2.2 Other Tools and Systems
There’s actually not much to be said about this short sub-module.
I understand how crosswalks don’t necessarily give you an easy conversion, as I can relate it to foreign language learning. Some things just don’t translate well word for word, especially idioms. For example, we were watching Nailed It Mexico last night. It’s a Spanish language program but has been overdubbed in English. However, text on the screen is in Spanish, and translated with subtitles. The screen read “unos momentos luego” which directly translates to “some moments later”, but was translated into the more familiar English phrase “A few moments later”. Or, more obscurely, we could go with the phrase “patos malos” which directly translated means “bad ducks” but in Chilean slang means “thieves”.

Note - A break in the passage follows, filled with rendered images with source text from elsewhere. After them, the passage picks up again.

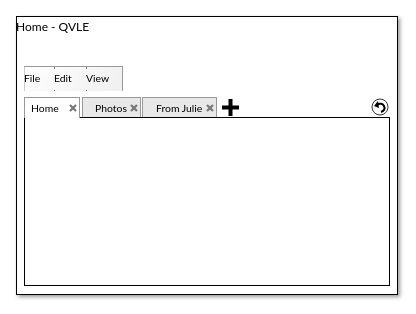
<!DOCTYPE html>
<html lang="en">
<head>
<meta charset="utf-8">
<title>Home - QVLE</title>
<style>
:root {
  --ink: #000;
  --paper: #fff;
  --tab-idle: #e8e8e8;
  --edge: #999;
  --close: #777;
  --menu-shade: #efefef;
}
* { box-sizing: border-box; margin: 0; padding: 0; }
body {
  width: 416px;
  height: 314px;
  padding: 16px;
  overflow: hidden;
  background: var(--paper);
  color: var(--ink);
  font: 10.4px/20px Lato, "Open Sans", sans-serif;
  white-space: nowrap;
}
svg { display: block; flex: none; }
a { color: inherit; text-decoration: none; }
.window {
  display: flex;
  flex-direction: column;
  width: 382px;
  height: 279px;
  padding: 0 7px 8px;
  border: 1px solid var(--ink);
  background: var(--paper);
  box-shadow: 2px 2px 4px rgba(0, 0, 0, .4);
}
.title {
  height: 49px;
  margin-left: -8px;
  font-size: 12px;
  font-weight: 400;
  line-height: 20px;
}
.menu {
  display: grid;
  grid-template-columns: 30px 32px 1fr;
  width: 99px;
  height: 25px;
  margin-bottom: 6px;
  border: solid var(--edge);
  border-width: 1px 1px 0 0;
  background: linear-gradient(135deg, var(--paper), var(--menu-shade));
  box-shadow: inset 1px 0 #ccc;
  line-height: 23px;
}
.menu a + a {
  background: linear-gradient(#777, #777) 0 0 / 1px 2px no-repeat, linear-gradient(#777, #777) 0 100% / 1px 1px no-repeat;
}
.tabs {
  display: flex;
  height: 20px;
}
.tab {
  display: flex;
  align-items: center;
  justify-content: space-between;
  height: 20px;
  padding: 0 2px 0 13px;
  border: 1px solid var(--edge);
  border-bottom: 0;
  background: var(--tab-idle);
}
.tab.active {
  position: relative;
  width: 56px;
  height: 21px;
  margin-right: 2px;
  padding-left: 6px;
  background: var(--paper);
}
.tab.photos { width: 59px; margin-right: 1px; padding-left: 12px; }
.tab.julie { width: 75px; }
.add { margin: 2px 0 0 5px; }
.undo { margin: 1px 1px 0 auto; }
.content {
  flex: 1;
  border: 1px solid var(--ink);
}
</style>
</head>
<body>
<svg width="0" height="0" style="position:absolute" aria-hidden="true">
  <defs>
    <path id="close" d="M1 1 7 7M7 1 1 7" fill="none" stroke="var(--close)" stroke-width="2.2"/>
  </defs>
</svg>
<main class="window">
  <h1 class="title">Home - QVLE</h1>
  <nav class="menu">
    <a href="#">File</a>
    <a href="#">Edit</a>
    <a href="#">View</a>
  </nav>
  <div class="tabs">
    <a class="tab active" href="#">Home <svg width="8" height="8"><use href="#close"/></svg></a>
    <a class="tab photos" href="#">Photos <svg width="8" height="8"><use href="#close"/></svg></a>
    <a class="tab julie" href="#">From Julie <svg width="8" height="8"><use href="#close"/></svg></a>
    <svg class="add" width="17" height="17" role="img" aria-label="New tab">
      <path d="M8.5 0V17M0 8.5H17" stroke="var(--ink)" stroke-width="4"/>
    </svg>
    <svg class="undo" width="18" height="18" role="img" aria-label="Undo">
      <circle cx="9" cy="9" r="8" fill="var(--paper)" stroke="#333" stroke-width="1"/>
      <path d="M5 7Q11 4 13 8T10 14" fill="none" stroke="var(--ink)" stroke-width="2"/>
      <polygon points="3,8 7,3 8,10" fill="var(--ink)"/>
    </svg>
  </div>
  <section class="content" aria-label="Page content"></section>
</main>
</body>
</html>
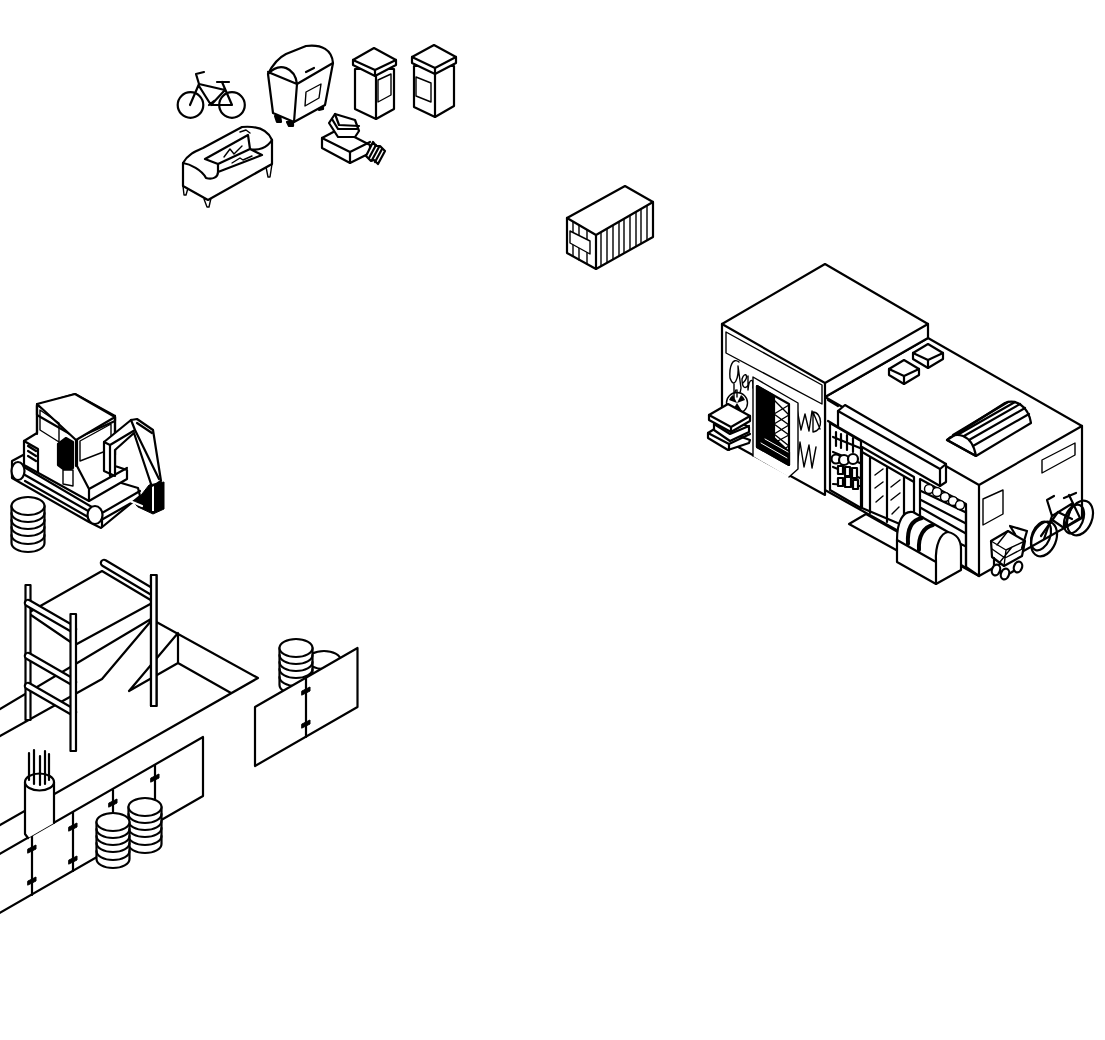
<!DOCTYPE html>
<html lang="en">
<head>
<meta charset="utf-8">
<title>Isometric street objects</title>
<style>
:root { --ink: #000; --paper: #fff; }
html, body { margin: 0; background: var(--paper); overflow: hidden; }
svg { display: block; width: 1105px; height: 1040px; }
.art { fill: var(--paper); stroke: var(--ink); stroke-width: 2.2; stroke-linejoin: round; stroke-linecap: round; }
.line { fill: none; }
.thin { stroke-width: 1.4; }
.solid { fill: var(--ink); }
.pipe-edge { fill: none; stroke-width: 8.5; }
.pipe-core { fill: none; stroke: var(--paper); stroke-width: 4.2; }
</style>
</head>
<body>
<svg viewBox="0 0 1105 1040" role="img" aria-label="Line drawings of street furniture, a building site and a corner shop">
<defs>
  <g id="barrel">
    <path d="M-16.5 0V37A16.5 9 0 0 0 16.5 37V0Z"/>
    <path class="line" d="M-16.5 7A16.5 9 0 0 0 16.5 7M-16.5 14A16.5 9 0 0 0 16.5 14M-16.5 21A16.5 9 0 0 0 16.5 21M-16.5 29A16.5 9 0 0 0 16.5 29"/>
    <ellipse rx="16.5" ry="9"/>
  </g>
  <path id="hinge" class="solid" stroke-width="1" d="M-4 0L4 -4V0L-4 4Z"/>
  <path id="pipe" d="M28 603L73 629"/>
  <g id="rung"><use href="#pipe" class="pipe-edge"/><use href="#pipe" class="pipe-core"/></g>
  <g id="bike" class="line">
    <circle cx="190.500" cy="105" r="12.800"/><circle cx="232" cy="105" r="12.800"/>
    <path d="M190 105L199 84L196 74L204 72M199 84L225 90L211 105L199 86M211 105H232L222 82M217 82H229M209 105L214 101"/>
  </g>
  <g id="roof-box">
    <path d="M889 369L904 360L919 369V375L904 384L889 375Z"/><path class="line" d="M889 369L904 376L919 369M904 376V384"/>
  </g>
</defs>

<g class="art">
  <g id="bicycle"><use href="#bike"/></g>

  <g id="wheeled-bin">
    <path class="solid" d="M275 116L280 115L281 122L277 122ZM287 122L293 121L293 126L289 126ZM318 107L323 104L323 109L319 110Z"/>
    <path d="M268 74C274 62 280 57 286 54L306 46C322 44 332 50 333 63L325 105L294 122L273 113Z"/>
    <path class="line" d="M268 74C280 61 295 68 297 84L333 63M268 72L297 84L294 122M306 72L314 68"/>
    <path class="thin" d="M306 92L321 84L319 98L305 106Z"/>
  </g>

  <g id="litter-bins">
    <path d="M355 69V109L376 119L394 109V69Z"/><path class="line" d="M376 76V119"/>
    <path d="M353 60L374 48L396 60V65L375 76L353 65Z"/><path class="line" d="M353 60L375 70L396 60M375 70V76"/>
    <path class="thin" d="M378 80L391 74V95L378 102Z"/>
    <path d="M414 66V107L435 117L454 106V66Z"/><path class="line" d="M435 74V117"/>
    <path d="M412 57L434 45L456 57V63L435 74L412 63Z"/><path class="line" d="M412 57L435 68L456 57M435 68V74"/>
    <path class="thin" d="M416 77L431 83V102L416 96Z"/>
  </g>

  <g id="sofa">
    <path class="thin" d="M183 186L184 195H186L188 188ZM204 199L207 207H209L211 198ZM266 167L268 177H270L272 164Z"/>
    <path d="M183 163C188 154 196 151 203 148L242 127C254 126 267 128 272 140V164L208 200L183 186Z"/>
    <path class="line" d="M183 163C190 164 202 170 206 178C213 180 218 177 218 172V164L205 159L248 135L250 149C258 151 267 148 272 140M218 172L262 155L250 149L218 164"/>
    <path class="line thin" d="M224 157L230 149L234 154L242 146M232 163L240 158L243 160L252 156M240 132L246 130L250 133"/>
  </g>

  <g id="cardboard-boxes">
    <path d="M322 138L339 129L370 145V153L350 163L322 148Z"/><path class="line" d="M322 138L350 152L370 142M350 152V163"/>
    <path d="M329 123L335 114L355 120L359 131L355 137L338 137Z"/><path class="line" d="M335 114L339 125L359 126M332 119L338 129L357 129"/>
    <path d="M366 156L373 142L376 146L380 146L385 151L378 164L374 160L371 161Z"/><path class="line" d="M369 158L376 145M372 160L379 147M375 162L382 149"/>
  </g>

  <g id="shipping-container">
    <path d="M567 218L625 186L653 202V237L596 269L567 253Z"/>
    <path class="line" d="M567 218L596 235L653 202M596 235V269"/>
    <path class="line thin" d="M601 233V266M607 229V262M613 226V259M619 222V256M624 219V253M630 216V249M636 212V246M641 209V243M647 206V240M573 222V256M579 225V260M587 230V264"/>
    <path class="thin" d="M570 231L590 241V254L570 243Z"/>
  </g>

  <g id="excavator">
    <path d="M12 461L25 454L138 488L140 496L101 528L89 522L12 478Z"/>
    <path class="line" d="M24 467L102 513L140 491M25 475L90 512M25 481L88 517M103 519L140 498M102 513V527"/>
    <ellipse cx="18" cy="471" rx="6.500" ry="9"/><ellipse cx="95" cy="515" rx="7.500" ry="9"/>
    <path d="M24 441L37 433V406L75 395L115 417V466L127 470V479L89 501L24 465Z"/>
    <path d="M37 405L75 394L115 416L77 438L37 415Z"/>
    <path d="M37 405L77 428L115 416V421L77 438M24 441L38 449V472M28 446L36 451M28 451L36 456M28 456L36 461M89 501V489L127 468M77 430V466L89 489" class="line"/>
    <path d="M37 404L75 394L115 417L76 440Z"/>
    <path class="line" d="M37 404V434M76 440V466M115 417V455"/>
    <path class="line thin" d="M40 410V430L59 442V423ZM80 441L111 424V449L80 461Z"/>
    <path class="solid" d="M58 444L66 438L73 442V468L66 471L58 465Z"/>
    <path class="thin" d="M63 470H73V486L63 484Z"/>
    <path d="M104 442L131 420L137 419L153 430L161 481L152 487L134 433L115 450V476L104 471Z"/>
    <path class="line" d="M104 442L110 445V476M110 445L135 430L131 420M137 423L152 433M135 430L159 479"/>
    <path class="solid" stroke-width="1" d="M135 503L149 485L164 482V509L153 514L138 507Z"/>
    <path stroke="none" d="M152 487L154 486V511H152Z"/>
    <path class="line" stroke="var(--paper)" d="M130 501L142 506"/>
  </g>
  <use href="#barrel" x="28" y="506"/>

  <g id="foundation-pit" class="line">
    <path d="M0 709L151 619L258 678L0 825M0 736L102 679L151 621M129 691L178 633V663ZM178 663L231 693"/>
  </g>

  <g id="scaffold">
    <path d="M28 613L102 571L154 602L75 645Z"/>
    <path d="M25.500 585H30.500V720H25.500ZM151 575H156.500V706H151Z"/>
    <use href="#rung"/><use href="#rung" y="53"/><use href="#rung" y="83"/>
    <path class="pipe-edge" d="M104 563L151 591"/><path class="pipe-core" d="M104 563L151 591"/>
    <path d="M151 575H156.500V706H151ZM70.500 614H76V751H70.500Z"/>
  </g>

  <g id="front-fence">
    <path d="M-4 856L203 737V796L-4 915Z"/>
    <path class="line" d="M32 836V895M73 812V871M113 790V848M155 765V824"/>
    <use href="#hinge" x="32" y="849"/><use href="#hinge" x="32" y="881"/><use href="#hinge" x="73" y="827"/><use href="#hinge" x="73" y="860"/><use href="#hinge" x="113" y="803"/><use href="#hinge" x="155" y="778"/>
  </g>
  <g id="rebar-drum">
    <path stroke="none" d="M25 782H54V823L28 838L25 835Z"/>
    <path class="line" d="M25 782V834L28 838M54 782V823"/>
    <ellipse cx="39.500" cy="782" rx="14.500" ry="8.500"/>
    <path class="line" d="M29 753V780M34 750V784M40 756V785M45 751V784M49 754V780"/>
  </g>
  <use href="#barrel" x="145" y="807"/><use href="#barrel" x="113" y="822"/>

  <g id="rear-fence">
    <use href="#barrel" x="324" y="660"/><use href="#barrel" x="296" y="648"/>
    <path d="M255 707L357.500 648V707L255 766Z"/><path class="line" d="M306 678V737"/>
    <use href="#hinge" x="306" y="691"/><use href="#hinge" x="306" y="724"/>
  </g>

  <g id="corner-shop">
    <path d="M825 397L928 338L1082 426V518L979 576L825 490Z"/>
    <path class="line" d="M825 397L979 485L1082 426M979 485V576"/>
    <path d="M722 324L825 264L928 324V338L825 397V495L722 438Z"/>
    <path class="line" d="M722 324L825 383L928 324M825 383V397"/>
    <path class="thin" d="M726 332L822 385V404L726 353Z"/>

    <g id="roof-units">
      <use href="#roof-box" x="24" y="-16"/><use href="#roof-box"/>
      <path d="M947 440L1005 403C1015 399 1028 405 1031 423L976 456Z"/>
      <path class="line" d="M947 440C955 431 972 433 976 456Z"/>
      <path class="line" d="M953 435L1008 402M959 434L1015 402M964 436L1020 404M969 440L1025 408M973 446L1029 414"/>
    </g>

    <g id="graffiti" class="line thin">
      <path d="M739 362C733 357 729 366 730 378C734 390 739 378 738 366L741 388C740 400 731 397 736 390M743 383C750 377 745 370 742 379C742 389 746 389 748 385M748 376V390C749 378 754 377 753 388"/>
      <path d="M797 409L801 430L805 414L809 431L812 411M813 412V432C824 431 822 412 813 412L820 429M797 468L800 442L804 467L809 445L812 468L816 447"/>
    </g>
    <g id="hazard-sign">
      <circle class="thin" cx="737" cy="403" r="10.500"/>
      <path class="solid" stroke="none" d="M737 403L729 400A9 9 0 0 1 733 395ZM737 403L741 395A9 9 0 0 1 745 400ZM737 403L742 411A9 9 0 0 1 732 411Z"/>
      <path class="line thin" d="M734 384V398M737 390V397"/>
    </g>
    <g id="side-door">
      <path class="thin" d="M753 456V377L798 403V469L789 477"/>
      <path d="M757 386L789 404V465L757 447Z"/>
      <path class="solid" d="M757 386L774 396V438L789 452V465L757 447Z"/>
      <path class="line thin" d="M774 400L789 415L774 424L789 435L774 443M789 405L774 414L789 425L774 434L789 446L779 452"/>
      <path class="line" stroke="var(--paper)" stroke-width="1" d="M765 439L788 452M761 443L787 458"/>
    </g>
    <g id="pallet-stack">
      <path d="M708 433L716 428L750 440L749 443L728 450L708 438Z"/><path class="line" d="M708 433L729 444L750 434M729 444V450"/>
      <path d="M714 424L729 417L749 427V432L730 441L714 430Z"/><path class="line" d="M714 424L730 434L749 426"/>
      <path d="M709 415L728 404L750 416V421L731 432L709 420Z"/><path class="line" d="M709 415L731 427L750 416M731 427V432"/>
    </g>

    <g id="shop-window">
      <path d="M830 423L861 441V508L830 490Z"/>
      <path class="line" d="M833 437L860 448M833 452L860 463M833 467L860 478M833 484L860 486"/>
      <path class="line" d="M836 432V446M841 434V448M847 435V450M853 438V452"/>
      <g><circle cx="836" cy="459" r="4.500"/><circle cx="844" cy="460" r="5"/><circle cx="853" cy="459" r="5"/></g>
      <path d="M838 466H843V474H838ZM845 467H850V476H845ZM852 468H857V478H852ZM838 478H843V486H838ZM845 477H851V487H845ZM853 480H858V489H853Z"/>
    </g>
    <g id="entrance">
      <path d="M862 447L914 477V530L862 508Z"/>
      <path class="line" d="M870 458V513M887 468V522M904 477V515M862 452L914 482"/>
      <path class="line thin" d="M875 475L883 469M875 488L883 482M876 502L883 496M891 487L900 480M891 500L900 493M892 514L899 507"/>
      <path d="M849 524L866 514L898 532V551Z"/>
    </g>
    <g id="fruit-stand">
      <path d="M920 479L966 504V568L920 540Z"/>
      <path class="line" d="M921 491L965 512M921 500L965 523M921 508L965 533M950 539L965 546"/>
      <g class="thin"><circle cx="929" cy="489" r="4.500"/><circle cx="937" cy="492" r="4.500"/><circle cx="945" cy="497" r="4.500"/><circle cx="953" cy="501" r="4.500"/><circle cx="960" cy="505" r="4.500"/></g>
    </g>
    <g id="shop-sign">
      <path d="M838 411L845 405L946 464V482L940 486L838 427Z"/>
      <path class="line" d="M838 411L940 469L946 464M940 469V486M828 400L838 406M828 421L838 427"/>
    </g>
    <g id="freezer">
      <path d="M897 540C897 522 903 510 913 512L948 532C957 534 961 541 961 549V570L936 584L897 562Z"/>
      <path class="line" d="M897 540L936 562V584M936 562C935 544 941 533 948 532"/>
      <path class="line" stroke-width="4" d="M908 544C907 529 912 520 922 518M919 550C918 536 924 527 933 525"/>
    </g>
    <path class="line" d="M966 510V567L979 576"/>
    <path d="M983 499L1003 490V514L983 525ZM1042 460L1075 443V455L1042 473Z" class="thin"/>
  </g>

  <g id="parked-bicycles" class="line">
    <ellipse cx="1044" cy="539" rx="12" ry="18" transform="rotate(22 1044 539)"/>
    <ellipse cx="1080" cy="518" rx="12" ry="18" transform="rotate(22 1080 518)"/>
    <path d="M1044 539L1052 516L1047 500L1054 496M1052 516L1073 503L1064 528L1051 519M1064 528L1080 518L1069 495M1064 498L1076 493"/>
    <ellipse cx="1041" cy="536" rx="9" ry="15" transform="rotate(22 1041 536)"/>
    <ellipse cx="1074" cy="519" rx="9" ry="15" transform="rotate(22 1074 519)"/>
    <path d="M1041 536L1058 512L1072 519"/>
  </g>
  <g id="shopping-trolley">
    <path d="M991 541L1008 531L1025 541L1022 556L1004 566L992 557Z"/>
    <path class="line thin" d="M991 541L1006 550L1025 541M1006 550L1004 566M992 549L1005 558L1024 548M997 545L1008 531M1000 562L1012 547"/>
    <path class="line" d="M1022 548L1027 531L1010 526L1015 534M994 558V569L1007 575L1022 566"/>
    <ellipse cx="996" cy="570" rx="4" ry="5.500" transform="rotate(20 996 570)"/><ellipse cx="1005" cy="574" rx="4" ry="5.500" transform="rotate(20 1005 574)"/><ellipse cx="1018" cy="567" rx="4" ry="5.500" transform="rotate(20 1018 567)"/>
  </g>
</g>
</svg>
</body>
</html>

I’ve been thinking about WEMI this past week, and I came up with a better analogy (for me to understand anyway). For me, it makes more sense to explain it starting with a story that is “traditional” – that most likely came out of an oral tradition hundreds of years ago and is in the “public domain” with no known author. In fact, an oral storytelling tradition would mean that there would be many different versions of the story before one was written down. I made the diagram above based on the fairy tale Snow White and the Seven Dwarves, and used the examples of the Walt Disney movie and the short story Snow, Glass, Apples by Neil Gaiman.
I hope this helps someone else!